(About this task)
Across the entries, count the lines that include "rect" and report only that number.

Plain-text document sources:
_ _ _
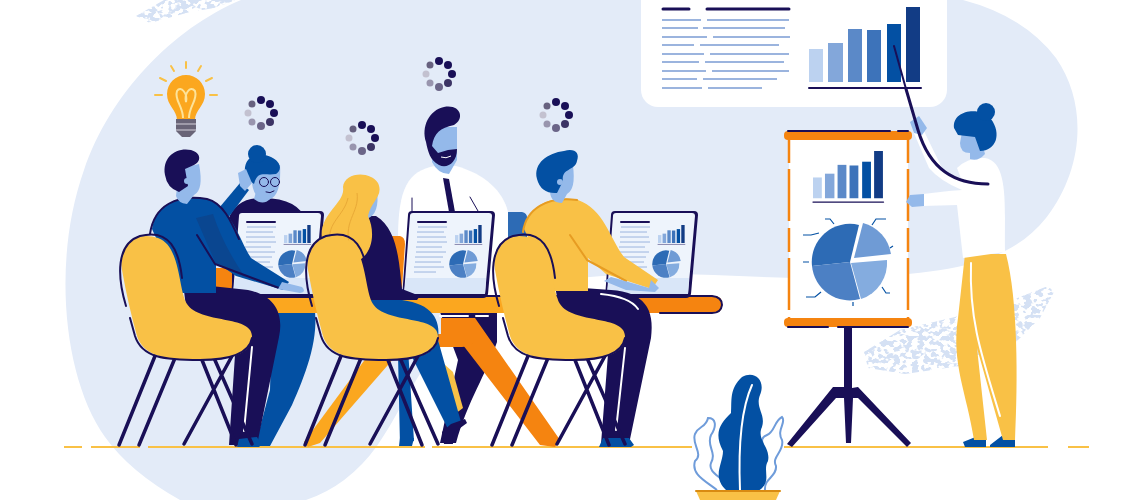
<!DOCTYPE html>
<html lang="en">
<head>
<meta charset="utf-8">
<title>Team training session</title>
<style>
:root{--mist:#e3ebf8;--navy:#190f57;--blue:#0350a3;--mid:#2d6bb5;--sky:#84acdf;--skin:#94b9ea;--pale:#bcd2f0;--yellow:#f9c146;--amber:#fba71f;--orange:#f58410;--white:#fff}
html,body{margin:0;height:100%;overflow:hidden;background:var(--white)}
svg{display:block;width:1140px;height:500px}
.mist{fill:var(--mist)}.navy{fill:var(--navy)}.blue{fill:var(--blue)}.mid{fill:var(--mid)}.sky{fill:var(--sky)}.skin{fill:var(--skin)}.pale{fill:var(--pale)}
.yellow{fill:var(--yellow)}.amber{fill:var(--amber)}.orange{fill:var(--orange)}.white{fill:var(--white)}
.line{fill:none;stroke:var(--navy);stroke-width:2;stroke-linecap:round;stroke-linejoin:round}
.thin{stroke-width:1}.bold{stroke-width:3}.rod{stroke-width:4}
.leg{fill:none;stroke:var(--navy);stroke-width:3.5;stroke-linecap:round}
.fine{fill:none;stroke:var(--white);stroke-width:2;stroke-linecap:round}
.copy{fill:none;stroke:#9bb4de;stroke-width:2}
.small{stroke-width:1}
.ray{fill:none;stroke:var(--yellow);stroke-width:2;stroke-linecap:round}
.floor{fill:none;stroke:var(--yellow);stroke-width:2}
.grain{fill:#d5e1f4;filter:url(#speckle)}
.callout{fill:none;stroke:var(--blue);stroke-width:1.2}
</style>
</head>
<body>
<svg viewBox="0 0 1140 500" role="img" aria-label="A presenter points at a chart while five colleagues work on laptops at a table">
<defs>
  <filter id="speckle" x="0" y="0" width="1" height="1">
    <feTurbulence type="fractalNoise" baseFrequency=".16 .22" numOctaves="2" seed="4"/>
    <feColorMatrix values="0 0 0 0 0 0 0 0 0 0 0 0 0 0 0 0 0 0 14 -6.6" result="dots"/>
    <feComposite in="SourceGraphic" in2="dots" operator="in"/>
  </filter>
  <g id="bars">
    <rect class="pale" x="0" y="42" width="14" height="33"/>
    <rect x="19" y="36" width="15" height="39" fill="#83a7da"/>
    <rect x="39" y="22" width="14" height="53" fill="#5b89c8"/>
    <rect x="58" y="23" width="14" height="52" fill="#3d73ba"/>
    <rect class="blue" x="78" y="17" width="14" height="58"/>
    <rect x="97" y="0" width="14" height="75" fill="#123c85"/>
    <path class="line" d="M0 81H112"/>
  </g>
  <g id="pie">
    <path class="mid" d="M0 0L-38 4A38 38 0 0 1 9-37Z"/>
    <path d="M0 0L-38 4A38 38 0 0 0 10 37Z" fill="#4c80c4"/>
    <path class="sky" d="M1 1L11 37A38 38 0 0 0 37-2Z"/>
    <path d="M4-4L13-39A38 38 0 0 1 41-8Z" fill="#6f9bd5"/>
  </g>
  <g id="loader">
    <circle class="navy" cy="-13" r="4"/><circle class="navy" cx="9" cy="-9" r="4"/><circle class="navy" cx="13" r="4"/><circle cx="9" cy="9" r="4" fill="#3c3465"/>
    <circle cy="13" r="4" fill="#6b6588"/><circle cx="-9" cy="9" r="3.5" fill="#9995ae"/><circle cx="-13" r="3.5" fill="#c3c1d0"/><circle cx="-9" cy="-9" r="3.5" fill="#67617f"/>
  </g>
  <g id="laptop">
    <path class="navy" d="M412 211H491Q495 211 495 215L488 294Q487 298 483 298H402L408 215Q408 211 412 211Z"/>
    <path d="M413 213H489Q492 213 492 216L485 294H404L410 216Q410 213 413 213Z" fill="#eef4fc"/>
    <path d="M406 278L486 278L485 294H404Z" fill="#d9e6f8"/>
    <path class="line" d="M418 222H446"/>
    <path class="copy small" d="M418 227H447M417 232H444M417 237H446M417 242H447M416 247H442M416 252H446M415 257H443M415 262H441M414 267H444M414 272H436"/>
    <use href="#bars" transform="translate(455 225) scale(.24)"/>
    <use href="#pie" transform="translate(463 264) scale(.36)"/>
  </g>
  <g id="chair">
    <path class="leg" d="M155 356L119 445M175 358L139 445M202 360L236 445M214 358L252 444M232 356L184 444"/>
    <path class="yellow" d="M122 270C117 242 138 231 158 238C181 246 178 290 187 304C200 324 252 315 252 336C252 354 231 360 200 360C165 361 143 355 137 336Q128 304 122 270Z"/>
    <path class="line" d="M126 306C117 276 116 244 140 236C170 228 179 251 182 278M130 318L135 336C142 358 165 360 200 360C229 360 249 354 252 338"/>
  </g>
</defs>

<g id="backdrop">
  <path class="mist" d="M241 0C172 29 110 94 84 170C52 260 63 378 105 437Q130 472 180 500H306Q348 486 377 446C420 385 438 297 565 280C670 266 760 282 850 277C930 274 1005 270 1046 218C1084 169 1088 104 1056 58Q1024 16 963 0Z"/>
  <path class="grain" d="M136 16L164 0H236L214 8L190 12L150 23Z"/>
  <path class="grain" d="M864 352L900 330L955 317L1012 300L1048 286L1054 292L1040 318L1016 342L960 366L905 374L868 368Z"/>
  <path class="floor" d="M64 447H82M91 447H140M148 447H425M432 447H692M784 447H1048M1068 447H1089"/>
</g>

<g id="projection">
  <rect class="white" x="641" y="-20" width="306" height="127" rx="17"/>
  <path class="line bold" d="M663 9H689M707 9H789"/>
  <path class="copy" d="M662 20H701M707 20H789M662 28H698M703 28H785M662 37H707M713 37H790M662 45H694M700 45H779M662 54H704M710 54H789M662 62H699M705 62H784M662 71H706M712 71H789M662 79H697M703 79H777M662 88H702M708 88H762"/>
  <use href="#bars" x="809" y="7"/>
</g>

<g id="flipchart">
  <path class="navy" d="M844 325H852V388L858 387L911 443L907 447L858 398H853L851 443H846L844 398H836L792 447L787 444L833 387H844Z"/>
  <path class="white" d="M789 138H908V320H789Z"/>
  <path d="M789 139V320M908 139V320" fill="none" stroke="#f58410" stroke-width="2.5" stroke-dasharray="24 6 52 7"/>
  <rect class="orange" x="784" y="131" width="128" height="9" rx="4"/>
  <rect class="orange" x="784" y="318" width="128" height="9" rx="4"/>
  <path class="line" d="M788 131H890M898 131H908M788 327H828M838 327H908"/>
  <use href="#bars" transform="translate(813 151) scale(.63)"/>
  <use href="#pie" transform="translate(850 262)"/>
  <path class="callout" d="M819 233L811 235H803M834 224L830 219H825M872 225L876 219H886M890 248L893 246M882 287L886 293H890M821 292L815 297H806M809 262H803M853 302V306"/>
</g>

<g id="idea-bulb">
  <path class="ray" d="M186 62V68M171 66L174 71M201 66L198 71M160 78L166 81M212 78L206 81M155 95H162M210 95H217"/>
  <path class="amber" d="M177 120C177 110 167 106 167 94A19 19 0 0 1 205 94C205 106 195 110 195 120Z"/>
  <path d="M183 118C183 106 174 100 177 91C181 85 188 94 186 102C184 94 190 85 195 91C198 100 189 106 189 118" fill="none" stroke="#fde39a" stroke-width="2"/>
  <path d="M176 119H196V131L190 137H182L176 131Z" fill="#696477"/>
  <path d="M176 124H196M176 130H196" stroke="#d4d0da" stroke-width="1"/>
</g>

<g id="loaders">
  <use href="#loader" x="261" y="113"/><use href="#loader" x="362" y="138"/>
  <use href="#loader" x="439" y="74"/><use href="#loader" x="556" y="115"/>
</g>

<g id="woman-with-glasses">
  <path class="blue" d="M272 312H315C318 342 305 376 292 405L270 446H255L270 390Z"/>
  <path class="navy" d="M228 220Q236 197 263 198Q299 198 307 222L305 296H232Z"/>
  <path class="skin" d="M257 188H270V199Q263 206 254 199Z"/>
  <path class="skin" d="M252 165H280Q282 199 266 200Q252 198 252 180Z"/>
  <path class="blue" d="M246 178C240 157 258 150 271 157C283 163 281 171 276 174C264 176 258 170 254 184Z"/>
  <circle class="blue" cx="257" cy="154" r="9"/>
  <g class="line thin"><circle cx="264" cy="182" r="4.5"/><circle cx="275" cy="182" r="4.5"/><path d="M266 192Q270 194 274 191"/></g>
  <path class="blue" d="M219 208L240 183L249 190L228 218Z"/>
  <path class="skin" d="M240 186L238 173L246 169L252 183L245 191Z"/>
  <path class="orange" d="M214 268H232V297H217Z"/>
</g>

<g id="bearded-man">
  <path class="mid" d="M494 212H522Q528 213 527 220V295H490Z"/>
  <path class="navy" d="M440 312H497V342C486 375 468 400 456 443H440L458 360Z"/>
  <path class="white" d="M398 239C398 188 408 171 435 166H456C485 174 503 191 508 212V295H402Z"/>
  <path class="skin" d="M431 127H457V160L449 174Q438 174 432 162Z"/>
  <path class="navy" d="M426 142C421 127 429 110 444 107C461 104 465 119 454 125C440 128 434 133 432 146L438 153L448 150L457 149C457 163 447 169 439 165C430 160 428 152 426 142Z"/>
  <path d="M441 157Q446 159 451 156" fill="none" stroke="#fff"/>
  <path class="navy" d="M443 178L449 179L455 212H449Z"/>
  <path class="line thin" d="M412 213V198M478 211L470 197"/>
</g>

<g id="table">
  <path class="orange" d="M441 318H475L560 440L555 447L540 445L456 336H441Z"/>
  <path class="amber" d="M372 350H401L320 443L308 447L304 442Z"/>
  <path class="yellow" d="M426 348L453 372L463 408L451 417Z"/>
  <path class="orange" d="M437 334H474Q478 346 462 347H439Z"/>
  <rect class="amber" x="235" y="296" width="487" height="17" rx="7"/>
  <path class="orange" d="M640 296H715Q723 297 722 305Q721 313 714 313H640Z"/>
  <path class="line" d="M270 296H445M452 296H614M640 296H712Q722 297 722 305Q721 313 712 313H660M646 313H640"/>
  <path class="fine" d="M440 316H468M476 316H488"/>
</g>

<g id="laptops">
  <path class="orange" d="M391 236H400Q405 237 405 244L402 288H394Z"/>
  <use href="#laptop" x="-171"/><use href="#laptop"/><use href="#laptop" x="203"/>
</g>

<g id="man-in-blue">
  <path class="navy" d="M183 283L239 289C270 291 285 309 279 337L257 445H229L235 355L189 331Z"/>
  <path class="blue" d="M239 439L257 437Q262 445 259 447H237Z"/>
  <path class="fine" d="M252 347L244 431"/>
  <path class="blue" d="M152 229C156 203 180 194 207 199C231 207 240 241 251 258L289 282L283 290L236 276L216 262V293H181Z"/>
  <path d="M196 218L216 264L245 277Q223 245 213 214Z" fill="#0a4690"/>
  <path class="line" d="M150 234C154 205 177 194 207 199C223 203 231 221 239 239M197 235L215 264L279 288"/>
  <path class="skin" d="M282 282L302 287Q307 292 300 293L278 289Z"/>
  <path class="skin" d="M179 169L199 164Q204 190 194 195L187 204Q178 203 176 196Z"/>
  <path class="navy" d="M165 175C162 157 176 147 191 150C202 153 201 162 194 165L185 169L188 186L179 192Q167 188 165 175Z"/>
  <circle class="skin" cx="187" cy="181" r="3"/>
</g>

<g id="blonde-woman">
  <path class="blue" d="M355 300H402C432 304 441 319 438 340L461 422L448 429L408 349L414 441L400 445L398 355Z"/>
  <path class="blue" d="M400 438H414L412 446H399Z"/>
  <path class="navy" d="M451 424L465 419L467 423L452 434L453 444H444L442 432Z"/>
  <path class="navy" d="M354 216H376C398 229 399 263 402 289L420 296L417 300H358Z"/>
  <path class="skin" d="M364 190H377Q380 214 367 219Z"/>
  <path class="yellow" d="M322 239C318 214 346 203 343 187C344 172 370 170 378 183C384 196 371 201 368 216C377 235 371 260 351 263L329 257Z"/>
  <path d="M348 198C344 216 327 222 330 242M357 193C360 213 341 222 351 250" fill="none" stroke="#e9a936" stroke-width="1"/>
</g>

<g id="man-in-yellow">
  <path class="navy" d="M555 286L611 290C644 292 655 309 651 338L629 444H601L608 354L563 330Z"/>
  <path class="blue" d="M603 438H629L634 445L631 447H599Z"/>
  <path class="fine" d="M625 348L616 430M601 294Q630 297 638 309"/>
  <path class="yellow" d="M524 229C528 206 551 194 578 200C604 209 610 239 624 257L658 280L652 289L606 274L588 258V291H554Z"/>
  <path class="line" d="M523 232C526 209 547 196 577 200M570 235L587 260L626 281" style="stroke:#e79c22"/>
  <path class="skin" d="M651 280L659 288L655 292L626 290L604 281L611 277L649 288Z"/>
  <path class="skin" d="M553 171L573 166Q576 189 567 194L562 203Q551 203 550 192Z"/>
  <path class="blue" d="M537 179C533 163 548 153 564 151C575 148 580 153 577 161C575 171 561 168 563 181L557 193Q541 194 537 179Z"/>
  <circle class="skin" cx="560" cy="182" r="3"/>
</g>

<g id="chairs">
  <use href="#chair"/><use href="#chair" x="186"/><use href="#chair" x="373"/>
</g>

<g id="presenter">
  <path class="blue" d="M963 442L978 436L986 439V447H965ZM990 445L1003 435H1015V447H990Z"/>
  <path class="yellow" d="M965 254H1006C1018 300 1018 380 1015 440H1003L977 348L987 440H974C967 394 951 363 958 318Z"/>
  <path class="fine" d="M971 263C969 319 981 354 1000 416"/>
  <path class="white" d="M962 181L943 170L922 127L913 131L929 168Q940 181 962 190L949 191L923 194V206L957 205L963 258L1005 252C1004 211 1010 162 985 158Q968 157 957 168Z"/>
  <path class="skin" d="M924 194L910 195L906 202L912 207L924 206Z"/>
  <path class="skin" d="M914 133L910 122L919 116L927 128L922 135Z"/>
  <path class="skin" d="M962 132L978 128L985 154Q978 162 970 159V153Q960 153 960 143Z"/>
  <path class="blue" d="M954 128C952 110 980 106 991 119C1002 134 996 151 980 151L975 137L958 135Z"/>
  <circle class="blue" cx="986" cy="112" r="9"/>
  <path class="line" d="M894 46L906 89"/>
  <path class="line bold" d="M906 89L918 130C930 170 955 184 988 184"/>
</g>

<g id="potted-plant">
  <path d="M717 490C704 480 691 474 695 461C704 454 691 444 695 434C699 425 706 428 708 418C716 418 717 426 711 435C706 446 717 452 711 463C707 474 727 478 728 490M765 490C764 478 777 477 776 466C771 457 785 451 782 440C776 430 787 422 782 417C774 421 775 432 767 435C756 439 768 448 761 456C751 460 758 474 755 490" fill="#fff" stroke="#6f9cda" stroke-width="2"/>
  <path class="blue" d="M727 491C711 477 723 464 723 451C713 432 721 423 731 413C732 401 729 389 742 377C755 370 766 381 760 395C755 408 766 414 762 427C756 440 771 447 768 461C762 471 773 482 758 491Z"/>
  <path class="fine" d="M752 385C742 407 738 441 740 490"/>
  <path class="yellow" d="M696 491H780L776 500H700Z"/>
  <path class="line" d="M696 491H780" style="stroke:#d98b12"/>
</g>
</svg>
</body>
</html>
_ _ _
(Output below)
10